-------- Data to use

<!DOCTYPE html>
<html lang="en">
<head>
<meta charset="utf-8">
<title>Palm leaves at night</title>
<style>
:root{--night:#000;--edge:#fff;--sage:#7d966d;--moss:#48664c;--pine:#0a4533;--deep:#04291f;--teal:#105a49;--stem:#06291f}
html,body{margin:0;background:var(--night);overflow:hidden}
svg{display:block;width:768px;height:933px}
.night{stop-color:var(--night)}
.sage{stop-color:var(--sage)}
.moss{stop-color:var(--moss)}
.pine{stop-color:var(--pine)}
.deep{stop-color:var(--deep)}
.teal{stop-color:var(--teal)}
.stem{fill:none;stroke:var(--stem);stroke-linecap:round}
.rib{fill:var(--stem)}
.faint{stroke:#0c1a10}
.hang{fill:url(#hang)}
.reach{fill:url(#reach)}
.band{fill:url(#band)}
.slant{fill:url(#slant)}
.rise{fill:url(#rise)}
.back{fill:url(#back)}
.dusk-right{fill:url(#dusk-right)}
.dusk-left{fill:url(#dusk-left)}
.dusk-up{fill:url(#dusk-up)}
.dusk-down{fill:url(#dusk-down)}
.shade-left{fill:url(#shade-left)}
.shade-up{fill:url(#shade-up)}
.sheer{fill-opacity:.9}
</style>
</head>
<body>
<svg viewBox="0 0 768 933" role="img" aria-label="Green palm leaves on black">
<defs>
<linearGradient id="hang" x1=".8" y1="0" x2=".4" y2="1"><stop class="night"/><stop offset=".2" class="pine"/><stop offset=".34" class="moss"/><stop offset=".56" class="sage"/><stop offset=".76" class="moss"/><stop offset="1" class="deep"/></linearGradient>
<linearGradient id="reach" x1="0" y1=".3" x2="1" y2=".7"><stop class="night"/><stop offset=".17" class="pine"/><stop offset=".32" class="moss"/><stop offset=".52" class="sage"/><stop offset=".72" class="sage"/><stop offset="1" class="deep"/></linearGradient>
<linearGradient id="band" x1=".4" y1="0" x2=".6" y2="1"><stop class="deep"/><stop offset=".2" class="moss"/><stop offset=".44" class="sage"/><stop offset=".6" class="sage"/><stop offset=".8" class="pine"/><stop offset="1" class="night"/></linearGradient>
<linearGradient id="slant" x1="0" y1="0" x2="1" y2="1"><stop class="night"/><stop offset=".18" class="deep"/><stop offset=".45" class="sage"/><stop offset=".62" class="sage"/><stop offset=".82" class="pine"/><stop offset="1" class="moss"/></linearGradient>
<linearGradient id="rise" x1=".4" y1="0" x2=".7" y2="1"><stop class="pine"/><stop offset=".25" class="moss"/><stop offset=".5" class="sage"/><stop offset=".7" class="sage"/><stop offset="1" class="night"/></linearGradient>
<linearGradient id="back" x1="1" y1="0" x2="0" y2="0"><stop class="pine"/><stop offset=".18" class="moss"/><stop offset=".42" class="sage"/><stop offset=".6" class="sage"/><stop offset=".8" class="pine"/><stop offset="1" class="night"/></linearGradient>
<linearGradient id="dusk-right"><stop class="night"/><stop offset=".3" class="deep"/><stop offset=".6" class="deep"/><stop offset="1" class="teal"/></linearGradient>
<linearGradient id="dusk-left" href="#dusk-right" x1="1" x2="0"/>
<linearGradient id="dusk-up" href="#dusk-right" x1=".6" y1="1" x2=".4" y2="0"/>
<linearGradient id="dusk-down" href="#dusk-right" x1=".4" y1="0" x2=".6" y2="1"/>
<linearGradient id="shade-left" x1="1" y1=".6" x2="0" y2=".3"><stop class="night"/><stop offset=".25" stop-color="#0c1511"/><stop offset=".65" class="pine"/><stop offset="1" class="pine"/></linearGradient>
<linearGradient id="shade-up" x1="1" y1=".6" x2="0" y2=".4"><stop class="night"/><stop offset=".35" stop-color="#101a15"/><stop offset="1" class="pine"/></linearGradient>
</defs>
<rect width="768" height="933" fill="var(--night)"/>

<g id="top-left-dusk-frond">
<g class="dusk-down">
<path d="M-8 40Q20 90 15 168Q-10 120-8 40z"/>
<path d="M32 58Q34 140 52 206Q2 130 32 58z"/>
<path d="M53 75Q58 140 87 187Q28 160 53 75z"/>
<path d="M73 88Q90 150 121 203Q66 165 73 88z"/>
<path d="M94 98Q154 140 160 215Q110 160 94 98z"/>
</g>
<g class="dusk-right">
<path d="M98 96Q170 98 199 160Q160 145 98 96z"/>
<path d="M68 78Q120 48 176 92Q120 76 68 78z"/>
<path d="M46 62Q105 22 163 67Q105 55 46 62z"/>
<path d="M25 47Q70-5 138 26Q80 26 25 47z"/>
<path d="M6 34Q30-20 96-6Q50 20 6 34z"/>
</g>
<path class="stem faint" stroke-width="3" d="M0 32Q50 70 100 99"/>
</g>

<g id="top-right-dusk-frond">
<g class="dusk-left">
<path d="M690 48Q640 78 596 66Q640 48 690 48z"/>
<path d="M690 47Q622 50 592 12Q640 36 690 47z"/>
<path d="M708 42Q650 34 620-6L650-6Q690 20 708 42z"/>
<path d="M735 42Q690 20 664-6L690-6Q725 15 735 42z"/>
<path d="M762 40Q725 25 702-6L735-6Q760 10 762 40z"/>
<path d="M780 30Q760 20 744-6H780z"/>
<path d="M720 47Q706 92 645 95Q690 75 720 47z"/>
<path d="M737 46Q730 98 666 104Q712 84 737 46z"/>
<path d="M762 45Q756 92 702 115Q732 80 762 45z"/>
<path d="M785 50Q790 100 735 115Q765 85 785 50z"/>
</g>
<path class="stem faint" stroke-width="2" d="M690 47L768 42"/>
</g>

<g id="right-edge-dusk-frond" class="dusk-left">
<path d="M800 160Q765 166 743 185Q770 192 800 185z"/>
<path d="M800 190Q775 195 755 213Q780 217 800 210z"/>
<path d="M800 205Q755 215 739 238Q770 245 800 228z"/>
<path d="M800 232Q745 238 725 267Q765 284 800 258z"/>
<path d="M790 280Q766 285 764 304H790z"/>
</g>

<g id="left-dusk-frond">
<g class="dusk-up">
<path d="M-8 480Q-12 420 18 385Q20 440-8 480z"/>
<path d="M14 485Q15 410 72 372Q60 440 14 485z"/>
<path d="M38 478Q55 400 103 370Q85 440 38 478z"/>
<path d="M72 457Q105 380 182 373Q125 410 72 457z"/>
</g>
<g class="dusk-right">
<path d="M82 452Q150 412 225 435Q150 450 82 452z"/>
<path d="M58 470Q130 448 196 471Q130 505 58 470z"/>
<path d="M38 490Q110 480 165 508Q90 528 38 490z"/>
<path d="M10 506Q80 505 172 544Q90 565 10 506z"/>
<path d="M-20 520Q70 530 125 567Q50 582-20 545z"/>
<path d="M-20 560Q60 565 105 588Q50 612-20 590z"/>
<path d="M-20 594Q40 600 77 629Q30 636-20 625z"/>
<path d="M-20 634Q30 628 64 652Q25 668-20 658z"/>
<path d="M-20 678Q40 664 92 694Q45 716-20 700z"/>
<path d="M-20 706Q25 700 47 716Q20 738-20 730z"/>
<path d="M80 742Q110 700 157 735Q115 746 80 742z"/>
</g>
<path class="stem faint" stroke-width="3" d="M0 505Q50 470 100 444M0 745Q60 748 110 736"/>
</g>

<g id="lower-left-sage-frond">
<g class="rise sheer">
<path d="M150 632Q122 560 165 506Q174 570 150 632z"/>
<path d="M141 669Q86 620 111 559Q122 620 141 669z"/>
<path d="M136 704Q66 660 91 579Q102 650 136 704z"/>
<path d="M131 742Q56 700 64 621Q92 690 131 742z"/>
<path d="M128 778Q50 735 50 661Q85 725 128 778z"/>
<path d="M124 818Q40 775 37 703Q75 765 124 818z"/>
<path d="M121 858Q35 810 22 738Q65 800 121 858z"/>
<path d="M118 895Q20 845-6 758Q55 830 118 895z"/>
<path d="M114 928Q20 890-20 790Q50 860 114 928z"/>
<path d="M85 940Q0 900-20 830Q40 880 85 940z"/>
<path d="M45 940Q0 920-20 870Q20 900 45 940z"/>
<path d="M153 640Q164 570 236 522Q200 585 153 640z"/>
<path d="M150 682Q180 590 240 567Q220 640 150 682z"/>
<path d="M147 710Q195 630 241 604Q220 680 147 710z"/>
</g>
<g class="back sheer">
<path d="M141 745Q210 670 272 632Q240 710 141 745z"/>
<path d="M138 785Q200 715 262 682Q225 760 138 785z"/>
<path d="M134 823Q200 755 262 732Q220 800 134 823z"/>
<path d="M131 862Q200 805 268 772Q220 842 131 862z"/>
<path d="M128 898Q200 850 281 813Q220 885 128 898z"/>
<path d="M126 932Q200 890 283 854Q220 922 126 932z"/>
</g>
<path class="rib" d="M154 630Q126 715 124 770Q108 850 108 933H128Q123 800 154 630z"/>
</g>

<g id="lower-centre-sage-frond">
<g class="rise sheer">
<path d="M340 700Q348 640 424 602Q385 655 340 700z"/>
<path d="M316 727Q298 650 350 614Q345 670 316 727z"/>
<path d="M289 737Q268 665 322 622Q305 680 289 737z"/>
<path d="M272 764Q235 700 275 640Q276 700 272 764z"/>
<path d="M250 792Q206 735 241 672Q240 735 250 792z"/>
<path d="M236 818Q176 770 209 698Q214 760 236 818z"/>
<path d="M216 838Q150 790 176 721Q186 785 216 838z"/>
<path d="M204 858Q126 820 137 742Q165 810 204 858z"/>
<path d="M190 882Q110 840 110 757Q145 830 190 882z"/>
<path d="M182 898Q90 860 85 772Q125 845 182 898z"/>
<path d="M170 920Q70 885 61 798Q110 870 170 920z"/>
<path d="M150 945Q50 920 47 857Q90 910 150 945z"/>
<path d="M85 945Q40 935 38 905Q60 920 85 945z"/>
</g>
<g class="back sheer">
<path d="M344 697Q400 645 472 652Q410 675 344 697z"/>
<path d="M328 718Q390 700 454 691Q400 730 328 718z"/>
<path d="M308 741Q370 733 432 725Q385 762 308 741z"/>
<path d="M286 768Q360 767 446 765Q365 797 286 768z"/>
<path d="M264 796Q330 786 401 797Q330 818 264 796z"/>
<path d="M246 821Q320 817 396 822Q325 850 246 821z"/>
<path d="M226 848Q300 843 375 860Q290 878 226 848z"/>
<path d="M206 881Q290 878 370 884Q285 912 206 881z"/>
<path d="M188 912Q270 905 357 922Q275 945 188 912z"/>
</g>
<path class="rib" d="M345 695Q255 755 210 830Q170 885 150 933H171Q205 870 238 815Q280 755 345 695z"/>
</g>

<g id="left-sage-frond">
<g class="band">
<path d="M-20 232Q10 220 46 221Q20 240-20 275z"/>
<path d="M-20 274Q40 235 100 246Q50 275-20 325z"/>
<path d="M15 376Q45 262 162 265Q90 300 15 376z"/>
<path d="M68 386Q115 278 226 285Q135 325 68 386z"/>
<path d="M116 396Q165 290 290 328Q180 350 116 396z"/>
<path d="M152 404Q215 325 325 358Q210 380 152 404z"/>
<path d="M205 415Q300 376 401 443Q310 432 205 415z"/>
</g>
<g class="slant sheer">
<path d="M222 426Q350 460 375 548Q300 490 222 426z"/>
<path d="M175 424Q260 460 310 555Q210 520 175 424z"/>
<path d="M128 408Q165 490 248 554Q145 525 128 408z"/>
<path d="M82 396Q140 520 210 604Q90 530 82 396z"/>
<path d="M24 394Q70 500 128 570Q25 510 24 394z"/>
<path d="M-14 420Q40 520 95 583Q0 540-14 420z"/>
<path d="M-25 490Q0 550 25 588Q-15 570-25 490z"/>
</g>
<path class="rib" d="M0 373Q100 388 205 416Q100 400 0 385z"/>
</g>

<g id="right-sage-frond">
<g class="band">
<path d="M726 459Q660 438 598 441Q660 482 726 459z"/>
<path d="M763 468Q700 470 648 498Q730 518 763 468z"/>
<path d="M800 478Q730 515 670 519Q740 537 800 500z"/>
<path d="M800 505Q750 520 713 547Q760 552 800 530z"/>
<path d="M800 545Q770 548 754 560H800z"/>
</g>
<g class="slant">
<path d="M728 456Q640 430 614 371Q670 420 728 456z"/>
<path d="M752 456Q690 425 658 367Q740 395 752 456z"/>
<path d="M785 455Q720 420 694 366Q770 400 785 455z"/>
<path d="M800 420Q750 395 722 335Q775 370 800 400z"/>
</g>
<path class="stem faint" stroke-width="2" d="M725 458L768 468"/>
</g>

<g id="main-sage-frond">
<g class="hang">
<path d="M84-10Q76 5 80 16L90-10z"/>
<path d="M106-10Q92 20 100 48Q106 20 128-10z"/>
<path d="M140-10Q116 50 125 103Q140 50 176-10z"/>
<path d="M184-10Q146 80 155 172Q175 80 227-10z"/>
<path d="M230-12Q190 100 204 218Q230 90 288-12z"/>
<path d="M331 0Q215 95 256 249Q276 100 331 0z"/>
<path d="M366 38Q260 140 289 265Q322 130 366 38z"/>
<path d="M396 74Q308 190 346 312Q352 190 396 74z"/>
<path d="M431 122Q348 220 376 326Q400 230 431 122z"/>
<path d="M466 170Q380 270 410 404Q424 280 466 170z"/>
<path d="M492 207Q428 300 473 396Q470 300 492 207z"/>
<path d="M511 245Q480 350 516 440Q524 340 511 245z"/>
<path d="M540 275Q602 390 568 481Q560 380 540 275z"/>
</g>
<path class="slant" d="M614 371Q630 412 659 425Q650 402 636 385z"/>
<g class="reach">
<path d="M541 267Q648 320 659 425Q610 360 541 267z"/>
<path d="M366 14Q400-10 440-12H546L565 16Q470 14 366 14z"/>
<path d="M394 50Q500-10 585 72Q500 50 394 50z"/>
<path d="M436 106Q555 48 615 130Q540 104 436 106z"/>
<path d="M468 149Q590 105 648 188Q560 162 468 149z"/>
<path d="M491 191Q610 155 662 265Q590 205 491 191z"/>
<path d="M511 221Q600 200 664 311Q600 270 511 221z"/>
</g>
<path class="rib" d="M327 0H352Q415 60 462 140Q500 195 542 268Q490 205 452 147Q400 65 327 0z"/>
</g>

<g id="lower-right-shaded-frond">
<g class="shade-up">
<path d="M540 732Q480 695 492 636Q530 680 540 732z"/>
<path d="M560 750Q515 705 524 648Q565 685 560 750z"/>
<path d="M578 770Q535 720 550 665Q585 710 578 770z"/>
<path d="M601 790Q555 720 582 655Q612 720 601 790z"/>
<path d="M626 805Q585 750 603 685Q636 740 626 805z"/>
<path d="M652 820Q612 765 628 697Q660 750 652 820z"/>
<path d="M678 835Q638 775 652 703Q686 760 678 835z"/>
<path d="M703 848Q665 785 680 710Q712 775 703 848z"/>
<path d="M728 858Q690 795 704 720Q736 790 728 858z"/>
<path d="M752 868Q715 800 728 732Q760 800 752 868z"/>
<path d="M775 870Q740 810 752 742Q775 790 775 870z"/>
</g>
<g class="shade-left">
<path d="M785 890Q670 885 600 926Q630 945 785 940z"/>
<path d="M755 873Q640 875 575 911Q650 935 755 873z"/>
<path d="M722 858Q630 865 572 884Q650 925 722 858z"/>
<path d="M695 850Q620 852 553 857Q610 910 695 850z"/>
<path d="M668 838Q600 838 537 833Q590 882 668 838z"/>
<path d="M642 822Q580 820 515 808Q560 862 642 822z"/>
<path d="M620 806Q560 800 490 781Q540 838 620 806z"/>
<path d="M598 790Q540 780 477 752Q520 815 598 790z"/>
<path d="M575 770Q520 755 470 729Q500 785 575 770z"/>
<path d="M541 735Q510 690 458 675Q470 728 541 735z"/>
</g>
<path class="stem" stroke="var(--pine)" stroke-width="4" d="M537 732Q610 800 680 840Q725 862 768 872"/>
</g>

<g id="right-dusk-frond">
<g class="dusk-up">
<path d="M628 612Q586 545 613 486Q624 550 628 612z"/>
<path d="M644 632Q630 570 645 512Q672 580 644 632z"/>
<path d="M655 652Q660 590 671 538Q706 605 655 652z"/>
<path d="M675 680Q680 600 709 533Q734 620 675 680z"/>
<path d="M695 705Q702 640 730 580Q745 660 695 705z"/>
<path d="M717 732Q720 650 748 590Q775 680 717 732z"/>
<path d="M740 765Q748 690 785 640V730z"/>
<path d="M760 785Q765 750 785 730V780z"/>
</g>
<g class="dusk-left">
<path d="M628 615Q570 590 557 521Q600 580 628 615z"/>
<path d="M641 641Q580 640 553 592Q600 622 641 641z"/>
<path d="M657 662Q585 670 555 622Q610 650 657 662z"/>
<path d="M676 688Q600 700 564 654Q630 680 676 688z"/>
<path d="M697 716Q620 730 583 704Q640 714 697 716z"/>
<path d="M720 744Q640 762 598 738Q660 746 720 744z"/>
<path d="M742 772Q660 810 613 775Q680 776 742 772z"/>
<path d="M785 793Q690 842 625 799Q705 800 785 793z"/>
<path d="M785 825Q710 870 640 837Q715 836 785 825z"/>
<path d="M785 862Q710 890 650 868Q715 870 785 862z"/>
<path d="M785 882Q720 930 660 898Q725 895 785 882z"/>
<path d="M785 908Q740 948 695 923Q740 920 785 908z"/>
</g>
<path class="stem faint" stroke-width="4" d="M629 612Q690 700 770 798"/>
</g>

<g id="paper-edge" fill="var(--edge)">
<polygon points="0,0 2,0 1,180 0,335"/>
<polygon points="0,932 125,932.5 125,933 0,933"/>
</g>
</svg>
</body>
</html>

----------------

Copy the lines above exactly. Start with the line containing "790Q555 720 582", end with the line containing "765Q748 690 785", and include both.

Task result:
<path d="M601 790Q555 720 582 655Q612 720 601 790z"/>
<path d="M626 805Q585 750 603 685Q636 740 626 805z"/>
<path d="M652 820Q612 765 628 697Q660 750 652 820z"/>
<path d="M678 835Q638 775 652 703Q686 760 678 835z"/>
<path d="M703 848Q665 785 680 710Q712 775 703 848z"/>
<path d="M728 858Q690 795 704 720Q736 790 728 858z"/>
<path d="M752 868Q715 800 728 732Q760 800 752 868z"/>
<path d="M775 870Q740 810 752 742Q775 790 775 870z"/>
</g>
<g class="shade-left">
<path d="M785 890Q670 885 600 926Q630 945 785 940z"/>
<path d="M755 873Q640 875 575 911Q650 935 755 873z"/>
<path d="M722 858Q630 865 572 884Q650 925 722 858z"/>
<path d="M695 850Q620 852 553 857Q610 910 695 850z"/>
<path d="M668 838Q600 838 537 833Q590 882 668 838z"/>
<path d="M642 822Q580 820 515 808Q560 862 642 822z"/>
<path d="M620 806Q560 800 490 781Q540 838 620 806z"/>
<path d="M598 790Q540 780 477 752Q520 815 598 790z"/>
<path d="M575 770Q520 755 470 729Q500 785 575 770z"/>
<path d="M541 735Q510 690 458 675Q470 728 541 735z"/>
</g>
<path class="stem" stroke="var(--pine)" stroke-width="4" d="M537 732Q610 800 680 840Q725 862 768 872"/>
</g>

<g id="right-dusk-frond">
<g class="dusk-up">
<path d="M628 612Q586 545 613 486Q624 550 628 612z"/>
<path d="M644 632Q630 570 645 512Q672 580 644 632z"/>
<path d="M655 652Q660 590 671 538Q706 605 655 652z"/>
<path d="M675 680Q680 600 709 533Q734 620 675 680z"/>
<path d="M695 705Q702 640 730 580Q745 660 695 705z"/>
<path d="M717 732Q720 650 748 590Q775 680 717 732z"/>
<path d="M740 765Q748 690 785 640V730z"/>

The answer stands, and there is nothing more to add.